As for regulated funds, the base erosion test should not be applicable because under Irish tax rules any payments made by such a fund are not tax deductible. While gross income is calculated under US tax rules, tax deductible payments are calculated under Irish tax rules. Regulated funds as tax-exempt vehicles should therefore not have to satisfy the base erosion test.
Using an Irish Section 110 company together with an Irish Regulated Fund to satisfy the LoB provisions of the Ireland/US Treaty
It is common to use a Section 110 company and a regulated fund in tandem to satisfy the LoB article of the Ireland/US Treaty. By using both vehicles together (investors invest in the Section 110 company which in turn invests in the regulated fund and the regulated fund in turn invests in the life settlements) the base erosion test can be disregarded and more than 50% of the monies can effectively be sourced from non-US/Irish investors while still satisfying the LoB provision of the Ireland/US Treaty.

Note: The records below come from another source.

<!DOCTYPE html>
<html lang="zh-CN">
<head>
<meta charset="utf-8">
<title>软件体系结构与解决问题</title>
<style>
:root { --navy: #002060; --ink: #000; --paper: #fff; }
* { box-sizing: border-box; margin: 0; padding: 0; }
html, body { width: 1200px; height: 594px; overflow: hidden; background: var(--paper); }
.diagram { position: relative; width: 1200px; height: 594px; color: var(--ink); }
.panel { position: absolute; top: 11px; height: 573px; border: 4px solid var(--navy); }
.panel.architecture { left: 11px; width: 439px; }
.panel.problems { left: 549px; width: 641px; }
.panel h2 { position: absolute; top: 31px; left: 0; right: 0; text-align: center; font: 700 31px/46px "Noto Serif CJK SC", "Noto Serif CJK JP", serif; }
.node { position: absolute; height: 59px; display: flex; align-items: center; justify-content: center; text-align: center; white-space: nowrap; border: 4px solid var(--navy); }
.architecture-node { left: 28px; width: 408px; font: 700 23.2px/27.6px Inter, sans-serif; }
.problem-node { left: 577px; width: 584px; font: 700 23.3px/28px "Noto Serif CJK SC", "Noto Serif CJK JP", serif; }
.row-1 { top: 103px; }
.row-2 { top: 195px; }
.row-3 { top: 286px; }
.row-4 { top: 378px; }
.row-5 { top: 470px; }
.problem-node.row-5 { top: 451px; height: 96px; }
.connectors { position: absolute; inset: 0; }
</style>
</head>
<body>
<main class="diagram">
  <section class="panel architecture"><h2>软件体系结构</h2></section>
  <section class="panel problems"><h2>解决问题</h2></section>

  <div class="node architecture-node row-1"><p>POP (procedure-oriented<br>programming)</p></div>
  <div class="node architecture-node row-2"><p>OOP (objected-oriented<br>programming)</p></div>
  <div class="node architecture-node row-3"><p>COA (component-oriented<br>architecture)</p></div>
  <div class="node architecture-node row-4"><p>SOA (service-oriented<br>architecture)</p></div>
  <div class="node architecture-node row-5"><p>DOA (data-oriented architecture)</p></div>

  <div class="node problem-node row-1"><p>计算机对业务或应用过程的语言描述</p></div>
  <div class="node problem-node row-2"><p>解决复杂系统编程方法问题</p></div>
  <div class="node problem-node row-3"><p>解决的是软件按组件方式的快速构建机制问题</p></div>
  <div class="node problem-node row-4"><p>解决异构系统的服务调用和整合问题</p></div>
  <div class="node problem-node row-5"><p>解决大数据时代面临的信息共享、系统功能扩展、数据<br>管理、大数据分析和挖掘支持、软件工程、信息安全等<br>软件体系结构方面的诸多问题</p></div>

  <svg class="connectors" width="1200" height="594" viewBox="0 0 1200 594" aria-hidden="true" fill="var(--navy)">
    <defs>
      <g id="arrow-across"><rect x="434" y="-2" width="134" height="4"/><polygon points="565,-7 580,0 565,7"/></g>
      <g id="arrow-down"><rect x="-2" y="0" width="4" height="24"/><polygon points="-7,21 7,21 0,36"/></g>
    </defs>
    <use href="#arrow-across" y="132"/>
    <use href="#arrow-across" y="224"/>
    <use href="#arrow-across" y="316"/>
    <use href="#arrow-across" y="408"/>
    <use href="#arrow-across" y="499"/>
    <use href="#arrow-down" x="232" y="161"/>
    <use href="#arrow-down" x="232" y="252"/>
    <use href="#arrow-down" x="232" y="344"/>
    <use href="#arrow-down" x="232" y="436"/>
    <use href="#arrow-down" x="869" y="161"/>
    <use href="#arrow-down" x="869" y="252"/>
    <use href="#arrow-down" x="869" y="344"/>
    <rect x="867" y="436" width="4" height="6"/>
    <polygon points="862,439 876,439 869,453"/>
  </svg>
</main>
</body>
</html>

The question of accessing any treaty with the US is often complex because of the LoB article in all treaties with the US; however, the LoB article in the Ireland/US Treaty is not as limiting as many other LoB articles. Consequently, Irish regulated funds and Section 110 vehicles with the right fact pattern can, and regularly do, satisfy the test. Such investment vehicles are obtaining treaty benefits under the Ireland/US Treaty to avoid US withholding taxes.
Accessing the Ireland/US Treaty is no different where the Irish regulated fund or Section 110 vehicle is investing in life settlements and, because of Revenue Ruling 2009-14, the ability of such Irish vehicles to access the Ireland/US Treaty to avoid US withholding taxes on life settlements payouts, combined with a very attractive tax regime in Ireland, puts Ireland at the top of any list for promoters of life settlement funds looking for a jurisdiction to locate their offshore investment vehicle.
The content of this article is intended to provide a general guide to the subject matter. Specialist advice should be sought about your specific circumstances.